[Stored items]
* * * * * * * * *

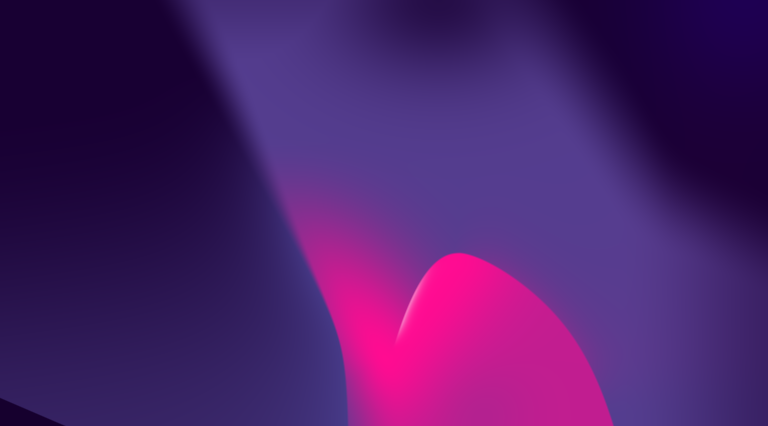
This background is drawn by a WebGL 2 fragment shader. Its source:

```glsl
#version 300 es
precision highp float;

uniform vec2 u_resolution;
out vec4 fragColor;

#define DARK vec3(0.095, 0.0, 0.2)
#define NIGHT_BLUE vec3(0.11, 0.0, 0.32)
#define DUSK vec3(0.22, 0.145, 0.4)
#define RIM_BLUE vec3(0.29, 0.245, 0.56)
#define PURPLE vec3(0.33, 0.24, 0.56)
#define HOT_PINK vec3(1.0, 0.045, 0.57)
#define SHINE vec3(0.96, 0.66, 0.85)
#define APEX vec2(1.08, 0.406)
#define FLANK_FOOT vec2(0.905, 0.165)

float gauss(float v) { return exp(-v * v); }

float smoothMax(float a, float b, float k) {
  return 0.5 * (a + b + sqrt((a - b) * (a - b) + k));
}

float segmentDistance(vec2 p, vec2 a, vec2 b) {
  vec2 ab = b - a;
  return length(p - a - ab * clamp(dot(p - a, ab) / dot(ab, ab), 0.0, 1.0));
}

// Left border of the bright sheet: vertical at the foot, leaning left above.
float sheetEdge(float y) {
  return 0.822 - smoothMax(0.54 * (y - 0.2), 0.0, 0.003);
}

// Lower border of the dark corner: steep, then shallow.
float cornerEdge(float x) {
  return smoothMax(0.577 - 1.5 * (x - 1.55), 0.54 - 0.42 * (x - 1.6), 0.002);
}

// Mound outline, with a different fall on each side of the apex.
float moundTop(float x) {
  float l = max(APEX.x - x, 0.0);
  float r = max(x - APEX.x, 0.0);
  return APEX.y - 16.0 * pow(l, 2.3) - 1.3 * pow(r, 1.5) - 57.0 * pow(r, 6.0);
}

float moundDistance(vec2 p) {
  float h = 0.004;
  float slope = (moundTop(p.x + h) - moundTop(p.x - h)) / (2.0 * h);
  return (moundTop(p.x) - p.y) / sqrt(1.0 + slope * slope);
}

// Shaded hollow on the left, lit along the sheet.
vec3 hollow(vec2 p, float e, float pixel) {
  float lift = smoothstep(0.8, -0.1, p.y + 0.12 * (0.5 - p.x));
  vec3 c = mix(DARK, DUSK, lift);
  float rim = exp(min(e, 0.0) / mix(0.15, 0.04, p.y));
  c = mix(c, RIM_BLUE, 0.85 * rim * smoothstep(0.85, 0.3, p.y));
  float fold = 0.066 - 0.43 * p.x - p.y;
  return mix(c, DARK * 0.9, smoothstep(-pixel, pixel, fold));
}

// Purple sheet fading into the dark at the top and right.
vec3 sheet(vec2 p) {
  vec3 c = mix(PURPLE, DARK, 0.5 * smoothstep(1.45, 1.87, p.x));
  float topShade = 0.78 * gauss((p.x - 1.03) / 0.25) * gauss((1.0 - p.y) / 0.18);
  topShade = max(topShade, 0.3 * smoothstep(0.82, 1.05, p.y));
  c = mix(c, DARK, topShade);
  float d = (p.y - cornerEdge(p.x)) * mix(0.58, 0.9, smoothstep(1.45, 1.65, p.x));
  vec3 corner = mix(DARK, NIGHT_BLUE, gauss(length(p - vec2(1.75, 1.02)) / 0.25));
  return mix(c, corner, smoothstep(-0.14, 0.09, d));
}

// Pink plume rising along the left border.
float plume(vec2 p) {
  float side = p.x - 0.9 + 0.52 * (p.y - 0.167);
  float rise = smoothstep(0.69, 0.15, p.y) * mix(0.7, 1.0, smoothstep(-0.03, 0.16, p.y));
  return rise * gauss(side / (side < 0.0 ? 0.13 : 0.19));
}

void main() {
  vec2 p = gl_FragCoord.xy / u_resolution.y;
  float pixel = 1.0 / u_resolution.y;
  float e = p.x - sheetEdge(p.y);
  float d = moundDistance(p);

  // The mound is hottest along its left flank.
  float heat = 0.64 + 0.36 * gauss(segmentDistance(p, FLANK_FOOT, APEX - 0.02) / 0.15);
  heat -= 0.1 * gauss(length(p - vec2(1.11, 0.03)) / 0.12);

  // Its foot melts into the plume; elsewhere its outline is crisp.
  float melt = smoothstep(0.2, 0.06, p.y) * smoothstep(1.1, 0.95, p.x);
  float width = max(mix(0.003, 0.1, melt), pixel);
  float mound = smoothstep(-width, width, d);
  float halo = 0.22 * exp(-max(-d, 0.0) / 0.045) * smoothstep(1.0, 1.2, p.x)
             * smoothstep(0.02, 0.2, p.y);
  float pink = mix(max(plume(p), halo), heat, mound);
  vec3 bright = mix(sheet(p), HOT_PINK, pink);

  // Thin shine inside the left flank.
  float shine = exp(-max(d, 0.0) / 0.009) * mound;
  shine *= smoothstep(0.18, 0.25, p.y) * smoothstep(0.395, 0.3, p.y) * step(p.x, APEX.x);
  bright = mix(bright, SHINE, 0.85 * shine);

  // The border softens toward the top.
  float blur = max(0.005, 2.0 * pixel) + 0.1 * smoothstep(0.2, 1.0, p.y);
  float cover = smoothstep(-0.3 * blur, blur, e);
  fragColor = vec4(mix(hollow(p, e, pixel), bright, cover), 1.0);
}
```
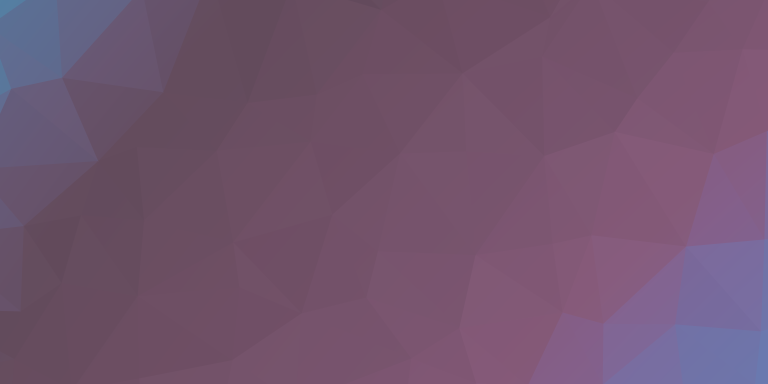
Write a Shadertoy shader that draws this background.

```glsl
// A low-poly field of soft facets running from blue through plum and rose to blue.
// A jittered lattice is split into triangles; each takes the colour of a curved
// diagonal gradient at its middle, with edges blended by pixel coverage.

const float CELLS = 5.0;         // lattice cells per canvas height
const float JITTER = 0.72;       // full width of the vertex displacement
const float FACET_MIX = 0.78;    // flat facet colour against smooth gradient
const float TINT = 0.016;        // random brightness spread of the facets

const vec3 TEAL_BLUE  = vec3(0.33, 0.50, 0.64);
const vec3 SLATE      = vec3(0.375, 0.42, 0.565);
const vec3 DUSK       = vec3(0.41, 0.34, 0.45);
const vec3 DARK_PLUM  = vec3(0.388, 0.295, 0.362);
const vec3 PLUM       = vec3(0.425, 0.305, 0.385);
const vec3 MAUVE      = vec3(0.47, 0.33, 0.43);
const vec3 ROSE       = vec3(0.525, 0.352, 0.475);
const vec3 VIOLET     = vec3(0.52, 0.38, 0.55);
const vec3 PERIWINKLE = vec3(0.475, 0.42, 0.62);
const vec3 SKY_BLUE   = vec3(0.42, 0.48, 0.69);

vec2 hash2(vec2 p) {
    vec3 q = fract(p.xyx * vec3(0.1031, 0.1030, 0.0973));
    q += dot(q, q.yzx + 33.33);
    return fract((q.xx + q.yz) * q.zy);
}

float cross2(vec2 a, vec2 b) {
    return a.x * b.y - a.y * b.x;
}

float ramp(float start, float end, float t) {
    return clamp((t - start) / (end - start), 0.0, 1.0);
}

// Colour at a point of the canvas, x in 0..2 and y in 0..1
vec3 gradient(vec2 p) {
    float t = p.x + (1.0 - p.y) * (0.8 + 0.23 * p.x);
    vec3 c = mix(TEAL_BLUE, SLATE, ramp(0.0, 0.18, t));
    c = mix(c, DUSK, ramp(0.18, 0.42, t));
    c = mix(c, DARK_PLUM, ramp(0.42, 0.62, t));
    c = mix(c, PLUM, ramp(0.72, 1.15, t));
    c = mix(c, MAUVE, ramp(1.15, 1.83, t));
    c = mix(c, ROSE, ramp(1.83, 2.40, t));
    c = mix(c, VIOLET, ramp(2.42, 2.57, t));
    c = mix(c, PERIWINKLE, ramp(2.57, 2.80, t));
    return mix(c, SKY_BLUE, ramp(2.80, 3.15, t));
}

vec2 latticeVertex(vec2 id) {
    return id + (hash2(id + 17.0) - 0.5) * JITTER;
}

// Signed distance to the line a-b, positive on its left
float edgeDistance(vec2 p, vec2 a, vec2 b) {
    return cross2(b - a, p - a) / max(length(b - a), 0.0001);
}

// Facet colour in rgb, weighted by its coverage in w
vec4 facet(vec2 p, vec2 a, vec2 b, vec2 c, float pixel) {
    float side = sign(cross2(b - a, c - a));
    float inside = min(side * edgeDistance(p, a, b),
                   min(side * edgeDistance(p, b, c), side * edgeDistance(p, c, a)));
    float coverage = clamp(inside / pixel + 0.5, 0.0, 1.0);
    vec2 middle = (a + b + c) / 3.0;
    float tint = (hash2(floor(middle * 64.0)).x - 0.5) * TINT;
    return vec4(gradient(middle / CELLS) + tint, 1.0) * coverage;
}

// Both triangles of one lattice cell, split along its shorter diagonal
vec4 cellFacets(vec2 p, vec2 id, float pixel) {
    vec2 a = latticeVertex(id);
    vec2 b = latticeVertex(id + vec2(1.0, 0.0));
    vec2 c = latticeVertex(id + vec2(1.0, 1.0));
    vec2 d = latticeVertex(id + vec2(0.0, 1.0));
    if (distance(a, c) < distance(b, d)) {
        return facet(p, a, b, c, pixel) + facet(p, a, c, d, pixel);
    }
    return facet(p, a, b, d, pixel) + facet(p, b, c, d, pixel);
}

void mainImage(out vec4 fragColor, in vec2 fragCoord) {
    vec2 canvas = fragCoord / iResolution.xy * vec2(2.0, 1.0);
    vec2 p = canvas * CELLS;
    float pixel = CELLS / iResolution.y;

    // Displaced triangles can reach into the neighbouring cells
    vec4 sum = vec4(0.0);
    for (int y = -1; y <= 1; y++) {
        for (int x = -1; x <= 1; x++) {
            sum += cellFacets(p, floor(p) + vec2(float(x), float(y)), pixel);
        }
    }

    vec3 smoothColor = gradient(canvas);
    vec3 facetColor = sum.w > 0.001 ? sum.rgb / sum.w : smoothColor;
    fragColor = vec4(mix(smoothColor, facetColor, FACET_MIX), 1.0);
}
```
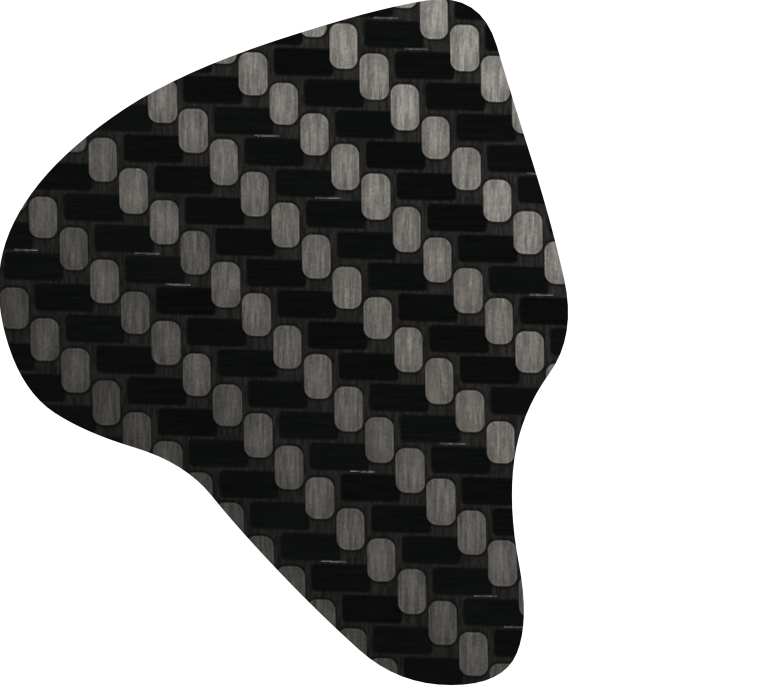
Give the GLSL for this texture, as a WebGL 2 fragment shader.

```glsl
#version 300 es
precision highp float;
// Swatch of 2/2 twill carbon weave, cut to a smooth freeform outline on white.
// Each grey warp float is a rounded box on a skewed grid, stepping one cell per
// column; black weft bricks lie beneath. Noise adds fibres, wear and fading.
uniform vec2 u_resolution;
out vec4 outColor;

const float HEIGHT = 687.0;                           // canvas height in drawing units
const float CELL = 30.3;                              // width of one tow
const mat2 WEAVE = mat2(30.26, 0.85, 0.44, 30.25);    // slightly turned grid axes
const vec2 WEAVE_ORIGIN = vec2(43.0, 218.0);
const float REPEAT = 4.0;                             // cells per twill repeat
const vec3 WARM_GREY = vec3(1.0, 0.97, 0.93);
const vec3 GAP_COLOR = vec3(0.135, 0.135, 0.128);
const vec3 BRICK_COLOR = vec3(0.045, 0.050, 0.048);

// Control points of a closed quadratic B-spline, y downwards
const int CORNERS = 19;
const vec2 OUTLINE[CORNERS] = vec2[](
  vec2(180, 72), vec2(372, 9), vec2(480, -8), vec2(512, 100), vec2(550, 220),
  vec2(576, 335), vec2(520, 412), vec2(507, 505), vec2(529, 620), vec2(503, 684),
  vec2(398, 684), vec2(320, 614), vec2(238, 528), vec2(185, 462), vec2(85, 432),
  vec2(24, 392), vec2(-6, 300), vec2(8, 222), vec2(70, 145));

float hash(vec2 p) {
  return fract(sin(dot(p, vec2(127.1, 311.7))) * 43758.5453);
}

float noise(vec2 p) {
  vec2 i = floor(p), f = fract(p);
  f = f * f * (3.0 - 2.0 * f);
  return mix(mix(hash(i), hash(i + vec2(1, 0)), f.x),
             mix(hash(i + vec2(0, 1)), hash(i + vec2(1, 1)), f.x), f.y);
}

float roundBox(vec2 p, vec2 halfSize, float radius) {
  vec2 q = abs(p) - halfSize + radius;
  return length(max(q, 0.0)) + min(max(q.x, q.y), 0.0) - radius;
}

float coverage(float distance, float blur) {
  return 1.0 - smoothstep(-blur, blur, distance);
}

// Signed distance to the outline, each spline span cut into short chords
float outlineDistance(vec2 p) {
  const int CHORDS = 8;
  float nearest = 1e9, side = 1.0;
  for (int i = 0; i < CORNERS; i++) {
    vec2 control = OUTLINE[i];
    vec2 start = 0.5 * (OUTLINE[(i + CORNERS - 1) % CORNERS] + control);
    vec2 end = 0.5 * (control + OUTLINE[(i + 1) % CORNERS]);
    vec2 a = start;
    for (int k = 1; k <= CHORDS; k++) {
      float t = float(k) / float(CHORDS);
      vec2 b = mix(mix(start, control, t), mix(control, end, t), t);
      vec2 e = b - a, w = p - a;
      vec2 gap = w - e * clamp(dot(w, e) / dot(e, e), 0.0, 1.0);
      nearest = min(nearest, dot(gap, gap));
      if ((a.y > p.y) != (b.y > p.y) && p.x < a.x + e.x * w.y / e.y) side = -side;
      a = b;
    }
  }
  return side * sqrt(nearest);
}

// Black weft bricks, with a stray bright fibre on a few of them
vec3 weft(vec3 color, vec2 grid, vec2 p, float blur) {
  float row = round(grid.y + 0.4);
  float along = grid.x - row - 1.67;
  float repeat = round(along / REPEAT);
  vec2 local = vec2(along - REPEAT * repeat, grid.y + 0.4 - row);
  float seed = hash(vec2(row, repeat) + 7.3);
  float fibre = noise(p * vec2(0.04, 0.5));
  vec3 brick = BRICK_COLOR * (0.75 + 0.35 * seed + 0.4 * fibre);
  float d = roundBox(local, vec2(0.98, 0.45), 0.16) * CELL;
  color = mix(color, brick, coverage(d, blur + 1.0));
  float glint = roundBox(local - vec2(0.75, 0.47), vec2(0.1 + 0.35 * seed, 0.035), 0.03) * CELL;
  float shown = step(0.8, seed) * (0.3 + 0.7 * noise(p * 0.3));
  return mix(color, 0.45 * WARM_GREY, shown * coverage(glint, blur + 0.5));
}

// Grey warp floats, brightest towards the upper right
vec3 warp(vec3 color, vec2 grid, vec2 p, float light, float blur) {
  float column = round(grid.x);
  float repeat = round((grid.y - column) / REPEAT);
  vec2 id = vec2(column, repeat);
  vec2 local = vec2(grid.x - column, grid.y - column - REPEAT * repeat);
  local.y += 0.07 * (hash(id + 3.1) - 0.5);
  vec2 halfSize = vec2(0.49 - 0.03 * hash(id + 5.7), 0.68 + 0.09 * hash(id));
  float d = roundBox(local, halfSize, 0.34) * CELL;
  float streaks = noise(p * vec2(0.4, 0.05)) + 0.6 * noise(p * vec2(0.9, 0.12) + 40.0) - 0.8;
  float dome = 1.07 - 0.75 * local.x * local.x - 0.2 * local.y * local.y;
  float shade = light * dome * (1.0 + 0.28 * streaks) * (0.94 + 0.12 * hash(id + 9.2));
  shade *= 1.0 + 0.14 * exp(-d * d * 0.4);             // pale worn rim
  color *= 1.0 - 0.45 * coverage(d - 2.0, 2.0);        // contact shadow
  return mix(color, shade * WARM_GREY, coverage(d, blur + 0.6));
}

void main() {
  float pixel = HEIGHT / u_resolution.y;
  vec2 p = vec2(gl_FragCoord.x, u_resolution.y - gl_FragCoord.y) * pixel;
  vec2 grid = inverse(WEAVE) * (p - WEAVE_ORIGIN);
  float light = clamp(0.37 + 0.27 * (p.x - p.y) / HEIGHT, 0.25, 0.56);
  float blur = 0.7 * pixel;

  vec3 color = GAP_COLOR * (0.55 + 1.1 * light) * (0.75 + 0.5 * noise(p * vec2(0.5, 0.1)));
  color = weft(color, grid, p, blur);
  color = warp(color, grid, p, light, blur);
  color *= 0.93 + 0.14 * noise(p * 0.45);              // fine grain

  color = mix(vec3(1.0), color, coverage(outlineDistance(p), blur));
  outColor = vec4(color, 1.0);
}
```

* * * * * * * * *

WORK INSTRUCTIONS - Please show every line above that includes the word "gradient".

OUTPUT OF THE TASK -
// diagonal gradient at its middle, with edges blended by pixel coverage.
const float FACET_MIX = 0.78;    // flat facet colour against smooth gradient
vec3 gradient(vec2 p) {
    return vec4(gradient(middle / CELLS) + tint, 1.0) * coverage;
    vec3 smoothColor = gradient(canvas);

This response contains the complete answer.